* **ACTIVITY**: Show all lines from the listing below that contain "along".
━━━ TASK MATERIAL ━━━
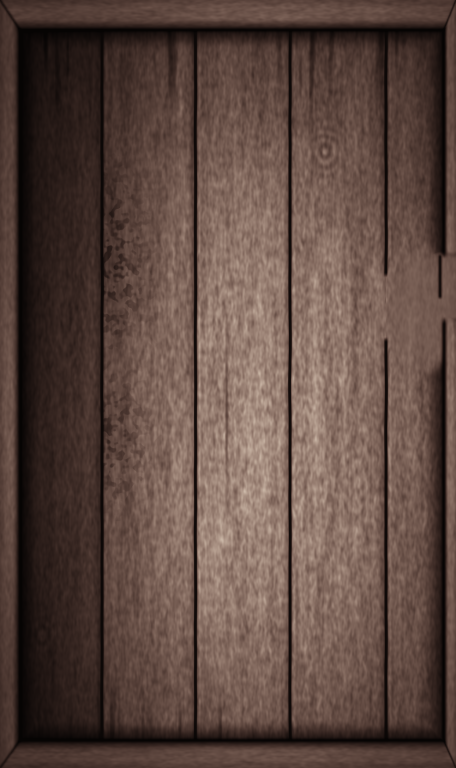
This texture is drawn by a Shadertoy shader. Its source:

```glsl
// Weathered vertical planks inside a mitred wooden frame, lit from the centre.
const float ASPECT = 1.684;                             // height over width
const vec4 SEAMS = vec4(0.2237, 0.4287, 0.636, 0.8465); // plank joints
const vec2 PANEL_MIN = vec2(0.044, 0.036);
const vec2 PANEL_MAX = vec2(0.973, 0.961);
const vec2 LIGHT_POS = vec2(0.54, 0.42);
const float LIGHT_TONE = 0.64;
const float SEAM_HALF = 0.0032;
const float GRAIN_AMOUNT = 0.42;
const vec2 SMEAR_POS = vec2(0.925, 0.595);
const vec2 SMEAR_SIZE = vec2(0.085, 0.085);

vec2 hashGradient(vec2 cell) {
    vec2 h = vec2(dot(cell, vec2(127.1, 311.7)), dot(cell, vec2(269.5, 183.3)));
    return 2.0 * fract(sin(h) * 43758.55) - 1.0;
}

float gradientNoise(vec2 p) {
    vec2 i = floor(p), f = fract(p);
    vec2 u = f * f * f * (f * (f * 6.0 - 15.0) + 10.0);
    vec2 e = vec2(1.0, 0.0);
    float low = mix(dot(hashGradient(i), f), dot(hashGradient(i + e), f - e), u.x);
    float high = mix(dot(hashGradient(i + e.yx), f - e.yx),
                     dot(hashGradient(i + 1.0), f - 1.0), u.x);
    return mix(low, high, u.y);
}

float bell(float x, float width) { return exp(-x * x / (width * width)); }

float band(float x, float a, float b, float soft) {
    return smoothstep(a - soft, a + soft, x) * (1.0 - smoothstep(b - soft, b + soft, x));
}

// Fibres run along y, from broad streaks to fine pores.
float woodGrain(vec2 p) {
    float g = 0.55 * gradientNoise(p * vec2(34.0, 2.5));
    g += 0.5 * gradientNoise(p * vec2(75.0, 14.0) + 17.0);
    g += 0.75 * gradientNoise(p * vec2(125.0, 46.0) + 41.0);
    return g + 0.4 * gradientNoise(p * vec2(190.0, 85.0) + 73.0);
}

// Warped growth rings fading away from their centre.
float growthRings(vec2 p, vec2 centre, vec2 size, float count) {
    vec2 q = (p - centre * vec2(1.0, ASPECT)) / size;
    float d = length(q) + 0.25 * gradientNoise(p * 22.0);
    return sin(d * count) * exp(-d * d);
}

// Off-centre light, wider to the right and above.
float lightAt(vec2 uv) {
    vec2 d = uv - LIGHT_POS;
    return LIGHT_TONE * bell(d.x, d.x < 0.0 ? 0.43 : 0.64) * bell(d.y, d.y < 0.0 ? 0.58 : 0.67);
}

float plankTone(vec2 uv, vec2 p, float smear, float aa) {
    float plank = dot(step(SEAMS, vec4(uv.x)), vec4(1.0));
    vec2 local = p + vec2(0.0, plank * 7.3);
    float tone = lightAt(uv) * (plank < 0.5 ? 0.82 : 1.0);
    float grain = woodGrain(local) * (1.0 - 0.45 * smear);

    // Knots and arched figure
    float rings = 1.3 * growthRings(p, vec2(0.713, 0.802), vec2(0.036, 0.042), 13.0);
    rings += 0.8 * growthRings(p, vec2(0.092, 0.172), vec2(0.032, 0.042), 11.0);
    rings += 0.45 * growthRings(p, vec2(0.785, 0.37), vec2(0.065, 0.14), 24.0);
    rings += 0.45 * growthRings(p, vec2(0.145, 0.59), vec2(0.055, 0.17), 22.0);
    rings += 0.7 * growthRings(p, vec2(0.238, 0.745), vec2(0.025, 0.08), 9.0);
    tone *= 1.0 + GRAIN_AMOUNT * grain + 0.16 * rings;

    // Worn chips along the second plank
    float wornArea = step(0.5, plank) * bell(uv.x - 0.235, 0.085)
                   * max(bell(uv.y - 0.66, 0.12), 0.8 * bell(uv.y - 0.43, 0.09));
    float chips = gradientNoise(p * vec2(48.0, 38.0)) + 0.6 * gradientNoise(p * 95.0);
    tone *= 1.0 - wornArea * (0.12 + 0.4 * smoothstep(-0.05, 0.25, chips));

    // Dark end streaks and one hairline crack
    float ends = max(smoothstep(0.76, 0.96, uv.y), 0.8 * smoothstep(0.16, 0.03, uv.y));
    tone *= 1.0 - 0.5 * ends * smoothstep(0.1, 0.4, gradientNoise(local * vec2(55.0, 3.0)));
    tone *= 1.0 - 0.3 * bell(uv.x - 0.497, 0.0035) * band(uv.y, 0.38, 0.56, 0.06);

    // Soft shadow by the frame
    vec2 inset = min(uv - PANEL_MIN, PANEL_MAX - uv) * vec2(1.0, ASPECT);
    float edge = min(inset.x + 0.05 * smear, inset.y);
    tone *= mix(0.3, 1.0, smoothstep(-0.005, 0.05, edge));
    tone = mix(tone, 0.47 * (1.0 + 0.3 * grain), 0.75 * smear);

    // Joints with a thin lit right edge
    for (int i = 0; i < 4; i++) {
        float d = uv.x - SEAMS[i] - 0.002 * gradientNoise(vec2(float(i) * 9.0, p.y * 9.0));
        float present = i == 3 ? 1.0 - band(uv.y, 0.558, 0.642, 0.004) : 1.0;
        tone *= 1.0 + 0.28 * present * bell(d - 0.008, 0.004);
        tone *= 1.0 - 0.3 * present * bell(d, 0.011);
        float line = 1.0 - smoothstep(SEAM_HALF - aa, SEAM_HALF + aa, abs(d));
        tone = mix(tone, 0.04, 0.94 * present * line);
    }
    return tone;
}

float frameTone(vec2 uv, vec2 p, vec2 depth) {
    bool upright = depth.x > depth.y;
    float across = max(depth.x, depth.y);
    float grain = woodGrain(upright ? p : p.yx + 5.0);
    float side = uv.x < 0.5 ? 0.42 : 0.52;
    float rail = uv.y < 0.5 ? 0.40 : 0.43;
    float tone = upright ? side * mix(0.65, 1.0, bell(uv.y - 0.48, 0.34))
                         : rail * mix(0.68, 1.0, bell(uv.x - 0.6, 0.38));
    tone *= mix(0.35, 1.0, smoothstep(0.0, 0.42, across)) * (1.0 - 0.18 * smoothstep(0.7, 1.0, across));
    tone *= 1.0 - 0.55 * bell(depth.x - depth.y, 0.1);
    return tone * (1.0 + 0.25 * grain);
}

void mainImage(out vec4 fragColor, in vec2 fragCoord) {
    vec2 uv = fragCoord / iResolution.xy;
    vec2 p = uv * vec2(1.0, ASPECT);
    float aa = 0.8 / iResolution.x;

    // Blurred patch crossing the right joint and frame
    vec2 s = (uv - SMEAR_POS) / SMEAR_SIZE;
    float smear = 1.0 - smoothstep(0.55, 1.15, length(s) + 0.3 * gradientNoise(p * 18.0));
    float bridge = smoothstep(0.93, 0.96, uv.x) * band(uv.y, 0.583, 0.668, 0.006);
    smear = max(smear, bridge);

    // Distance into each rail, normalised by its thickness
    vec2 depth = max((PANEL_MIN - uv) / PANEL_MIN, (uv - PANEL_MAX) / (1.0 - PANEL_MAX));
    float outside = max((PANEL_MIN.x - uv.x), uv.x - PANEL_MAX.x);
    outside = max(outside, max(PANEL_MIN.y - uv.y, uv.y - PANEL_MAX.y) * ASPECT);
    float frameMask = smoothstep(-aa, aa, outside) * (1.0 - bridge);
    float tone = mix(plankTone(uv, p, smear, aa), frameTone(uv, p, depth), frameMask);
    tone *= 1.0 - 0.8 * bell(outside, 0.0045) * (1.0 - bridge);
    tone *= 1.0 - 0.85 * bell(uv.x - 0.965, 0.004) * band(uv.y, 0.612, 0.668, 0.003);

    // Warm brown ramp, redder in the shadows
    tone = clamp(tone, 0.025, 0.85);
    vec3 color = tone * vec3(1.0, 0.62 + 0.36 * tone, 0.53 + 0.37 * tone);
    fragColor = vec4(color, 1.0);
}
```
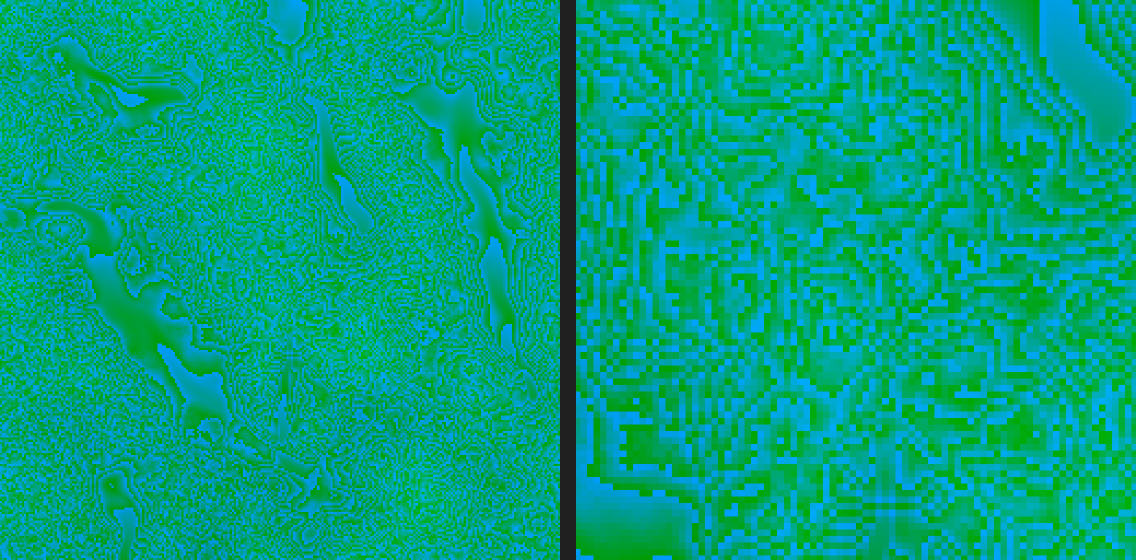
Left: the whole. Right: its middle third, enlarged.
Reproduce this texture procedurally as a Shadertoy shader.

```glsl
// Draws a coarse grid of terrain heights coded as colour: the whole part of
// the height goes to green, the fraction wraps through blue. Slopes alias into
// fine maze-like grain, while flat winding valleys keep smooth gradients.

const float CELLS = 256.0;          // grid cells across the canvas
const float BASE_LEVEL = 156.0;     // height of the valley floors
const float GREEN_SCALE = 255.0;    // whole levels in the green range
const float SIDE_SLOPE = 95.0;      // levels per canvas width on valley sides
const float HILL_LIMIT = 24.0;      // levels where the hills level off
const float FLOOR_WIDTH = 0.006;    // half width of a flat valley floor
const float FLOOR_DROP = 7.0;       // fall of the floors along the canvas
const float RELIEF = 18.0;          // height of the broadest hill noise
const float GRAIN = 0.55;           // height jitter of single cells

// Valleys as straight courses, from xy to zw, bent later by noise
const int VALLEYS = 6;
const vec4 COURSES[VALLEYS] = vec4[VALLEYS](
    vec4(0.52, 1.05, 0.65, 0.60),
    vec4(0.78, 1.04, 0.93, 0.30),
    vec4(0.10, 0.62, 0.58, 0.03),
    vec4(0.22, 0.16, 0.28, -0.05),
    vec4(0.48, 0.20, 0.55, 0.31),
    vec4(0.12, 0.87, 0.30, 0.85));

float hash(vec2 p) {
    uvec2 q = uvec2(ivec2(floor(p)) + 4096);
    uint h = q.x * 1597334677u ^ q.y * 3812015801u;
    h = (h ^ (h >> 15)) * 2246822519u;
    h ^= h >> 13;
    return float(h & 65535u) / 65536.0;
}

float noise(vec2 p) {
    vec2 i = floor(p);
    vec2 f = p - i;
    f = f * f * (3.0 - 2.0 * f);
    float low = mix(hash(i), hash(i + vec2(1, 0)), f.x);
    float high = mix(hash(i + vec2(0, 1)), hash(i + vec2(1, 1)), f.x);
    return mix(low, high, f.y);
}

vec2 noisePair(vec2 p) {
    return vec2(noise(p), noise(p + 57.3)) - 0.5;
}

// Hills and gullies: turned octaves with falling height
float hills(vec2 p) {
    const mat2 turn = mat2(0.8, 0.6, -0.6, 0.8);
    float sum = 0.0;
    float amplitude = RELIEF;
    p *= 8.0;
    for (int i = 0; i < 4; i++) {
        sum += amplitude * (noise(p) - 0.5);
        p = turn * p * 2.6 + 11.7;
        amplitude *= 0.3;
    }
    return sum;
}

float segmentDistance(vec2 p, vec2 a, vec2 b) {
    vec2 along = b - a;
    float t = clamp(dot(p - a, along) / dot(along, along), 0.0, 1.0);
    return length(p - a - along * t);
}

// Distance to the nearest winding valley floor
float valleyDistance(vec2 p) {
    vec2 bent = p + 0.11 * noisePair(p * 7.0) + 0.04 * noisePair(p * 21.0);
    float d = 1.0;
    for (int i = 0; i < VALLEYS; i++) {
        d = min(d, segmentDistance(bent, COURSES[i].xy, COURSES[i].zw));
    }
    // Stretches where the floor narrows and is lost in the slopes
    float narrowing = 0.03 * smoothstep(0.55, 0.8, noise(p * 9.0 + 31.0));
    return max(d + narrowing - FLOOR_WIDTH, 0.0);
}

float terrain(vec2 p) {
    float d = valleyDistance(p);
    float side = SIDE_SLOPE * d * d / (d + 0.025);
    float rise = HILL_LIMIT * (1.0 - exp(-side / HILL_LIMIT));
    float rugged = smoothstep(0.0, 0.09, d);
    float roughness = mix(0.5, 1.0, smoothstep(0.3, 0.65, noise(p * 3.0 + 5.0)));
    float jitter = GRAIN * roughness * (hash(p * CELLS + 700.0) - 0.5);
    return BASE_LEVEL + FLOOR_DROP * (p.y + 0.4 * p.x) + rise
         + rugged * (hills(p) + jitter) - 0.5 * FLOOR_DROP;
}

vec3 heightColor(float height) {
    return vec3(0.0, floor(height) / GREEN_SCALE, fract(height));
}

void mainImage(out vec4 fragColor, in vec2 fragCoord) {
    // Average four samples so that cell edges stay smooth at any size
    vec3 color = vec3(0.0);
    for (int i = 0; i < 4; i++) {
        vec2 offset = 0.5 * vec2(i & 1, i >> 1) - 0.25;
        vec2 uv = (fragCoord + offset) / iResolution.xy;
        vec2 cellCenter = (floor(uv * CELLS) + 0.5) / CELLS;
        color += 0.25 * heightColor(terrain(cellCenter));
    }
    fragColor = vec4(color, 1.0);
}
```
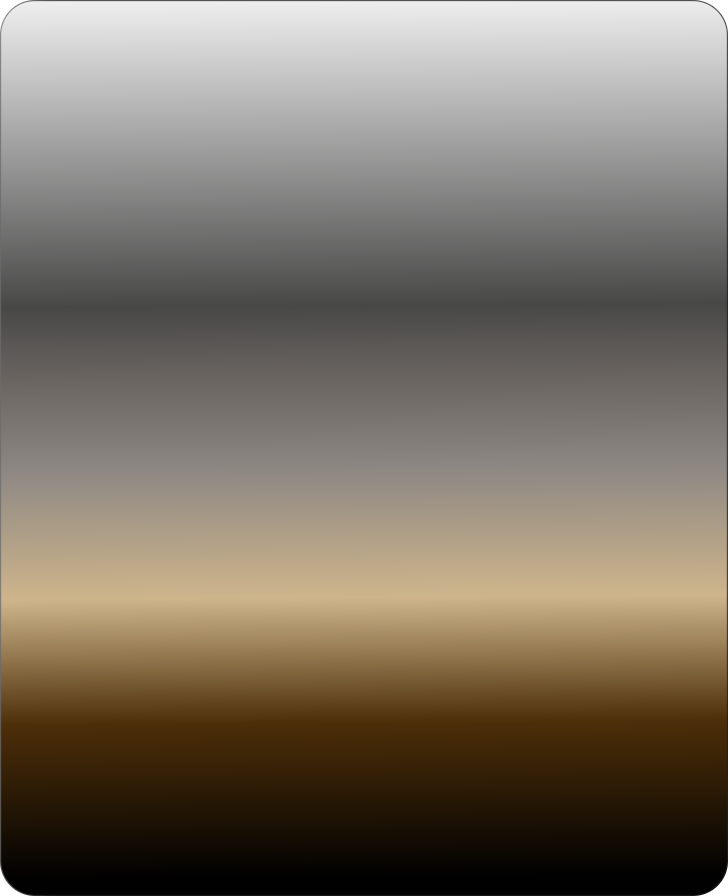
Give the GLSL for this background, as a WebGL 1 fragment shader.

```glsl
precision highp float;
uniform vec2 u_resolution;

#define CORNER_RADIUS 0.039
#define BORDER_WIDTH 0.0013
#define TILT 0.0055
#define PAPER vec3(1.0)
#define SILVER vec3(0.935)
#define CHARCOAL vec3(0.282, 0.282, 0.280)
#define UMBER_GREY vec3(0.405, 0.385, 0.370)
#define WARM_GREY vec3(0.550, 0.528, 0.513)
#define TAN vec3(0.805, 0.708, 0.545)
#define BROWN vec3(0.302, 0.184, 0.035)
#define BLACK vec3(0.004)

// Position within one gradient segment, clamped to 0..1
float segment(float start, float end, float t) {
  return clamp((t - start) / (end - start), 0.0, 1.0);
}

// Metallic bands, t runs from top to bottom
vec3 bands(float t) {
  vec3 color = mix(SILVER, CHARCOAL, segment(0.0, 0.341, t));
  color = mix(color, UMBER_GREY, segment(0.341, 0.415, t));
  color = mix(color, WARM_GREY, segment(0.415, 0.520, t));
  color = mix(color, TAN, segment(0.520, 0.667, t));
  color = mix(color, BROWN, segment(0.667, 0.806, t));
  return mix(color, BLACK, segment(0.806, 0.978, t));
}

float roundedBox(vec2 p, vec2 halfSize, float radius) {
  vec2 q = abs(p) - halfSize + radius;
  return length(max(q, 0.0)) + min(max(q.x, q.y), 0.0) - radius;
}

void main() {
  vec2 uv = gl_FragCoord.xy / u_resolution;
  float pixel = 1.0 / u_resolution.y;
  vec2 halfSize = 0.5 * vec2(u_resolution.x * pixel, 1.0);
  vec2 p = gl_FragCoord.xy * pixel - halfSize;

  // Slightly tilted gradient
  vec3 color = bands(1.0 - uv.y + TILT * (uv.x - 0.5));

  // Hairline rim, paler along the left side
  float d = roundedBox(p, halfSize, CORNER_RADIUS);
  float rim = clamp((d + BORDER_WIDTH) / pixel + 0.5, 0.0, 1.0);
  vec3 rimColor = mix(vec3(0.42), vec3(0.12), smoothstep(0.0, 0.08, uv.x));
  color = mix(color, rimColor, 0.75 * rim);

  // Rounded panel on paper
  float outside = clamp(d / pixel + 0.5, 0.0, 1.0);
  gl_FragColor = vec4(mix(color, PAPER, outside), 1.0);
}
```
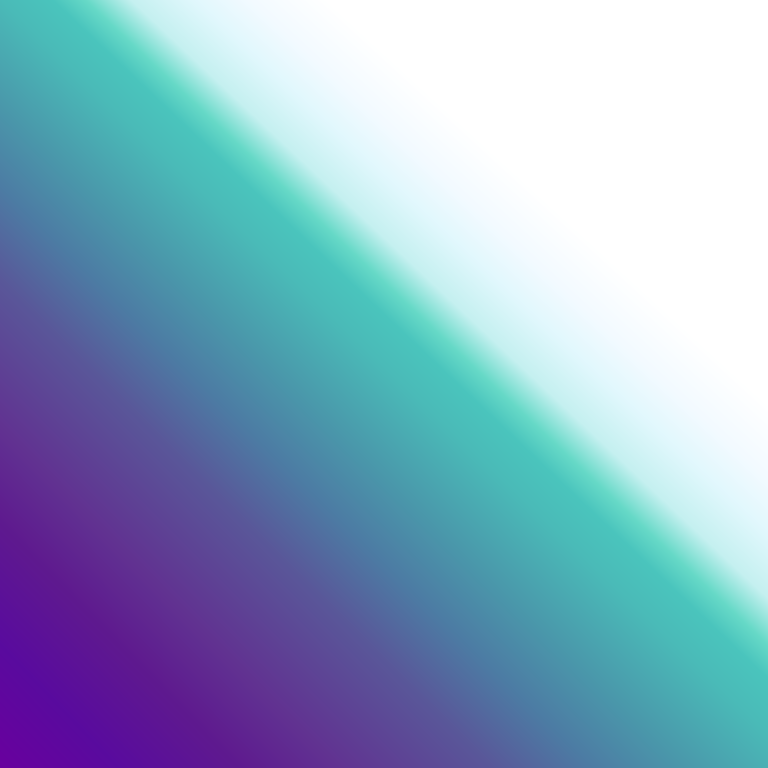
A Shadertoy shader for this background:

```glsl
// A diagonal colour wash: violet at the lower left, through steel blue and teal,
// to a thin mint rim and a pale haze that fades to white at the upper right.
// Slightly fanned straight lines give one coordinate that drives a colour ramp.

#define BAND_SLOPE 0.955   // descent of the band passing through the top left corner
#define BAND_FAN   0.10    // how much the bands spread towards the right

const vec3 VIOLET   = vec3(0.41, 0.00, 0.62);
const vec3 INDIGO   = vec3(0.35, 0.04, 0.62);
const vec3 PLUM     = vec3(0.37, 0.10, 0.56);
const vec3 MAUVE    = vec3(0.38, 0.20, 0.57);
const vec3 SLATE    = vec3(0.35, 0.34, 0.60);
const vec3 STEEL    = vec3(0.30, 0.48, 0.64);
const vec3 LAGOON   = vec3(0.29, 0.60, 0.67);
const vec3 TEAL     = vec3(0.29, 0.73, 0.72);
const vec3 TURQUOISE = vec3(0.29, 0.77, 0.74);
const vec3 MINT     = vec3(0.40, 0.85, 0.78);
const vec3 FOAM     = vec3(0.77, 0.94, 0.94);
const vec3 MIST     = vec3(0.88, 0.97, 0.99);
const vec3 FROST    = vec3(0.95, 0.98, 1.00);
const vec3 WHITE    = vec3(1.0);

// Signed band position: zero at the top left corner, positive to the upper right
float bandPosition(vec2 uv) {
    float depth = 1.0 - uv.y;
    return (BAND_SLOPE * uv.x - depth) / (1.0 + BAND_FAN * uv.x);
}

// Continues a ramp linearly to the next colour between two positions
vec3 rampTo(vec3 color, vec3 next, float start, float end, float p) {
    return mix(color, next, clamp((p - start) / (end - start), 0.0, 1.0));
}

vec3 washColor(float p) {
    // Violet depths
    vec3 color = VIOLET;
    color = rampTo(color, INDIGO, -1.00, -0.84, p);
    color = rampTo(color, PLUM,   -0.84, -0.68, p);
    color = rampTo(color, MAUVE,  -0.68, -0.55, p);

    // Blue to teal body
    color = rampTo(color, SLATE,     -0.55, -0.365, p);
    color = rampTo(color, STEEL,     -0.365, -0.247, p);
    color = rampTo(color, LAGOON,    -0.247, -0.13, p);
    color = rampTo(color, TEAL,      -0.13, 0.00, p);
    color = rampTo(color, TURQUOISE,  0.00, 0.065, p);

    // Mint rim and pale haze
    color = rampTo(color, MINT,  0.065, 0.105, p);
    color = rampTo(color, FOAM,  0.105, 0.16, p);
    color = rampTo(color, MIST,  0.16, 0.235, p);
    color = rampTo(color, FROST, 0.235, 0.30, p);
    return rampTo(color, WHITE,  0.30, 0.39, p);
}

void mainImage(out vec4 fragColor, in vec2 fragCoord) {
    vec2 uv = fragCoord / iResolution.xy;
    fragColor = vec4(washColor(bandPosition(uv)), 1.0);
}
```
━━━
* **EXPECTED ANSWER**:
// Fibres run along y, from broad streaks to fine pores.
    // Worn chips along the second plank
const float FLOOR_DROP = 7.0;       // fall of the floors along the canvas
    vec2 along = b - a;
    float t = clamp(dot(p - a, along) / dot(along, along), 0.0, 1.0);
    return length(p - a - along * t);
  // Hairline rim, paler along the left side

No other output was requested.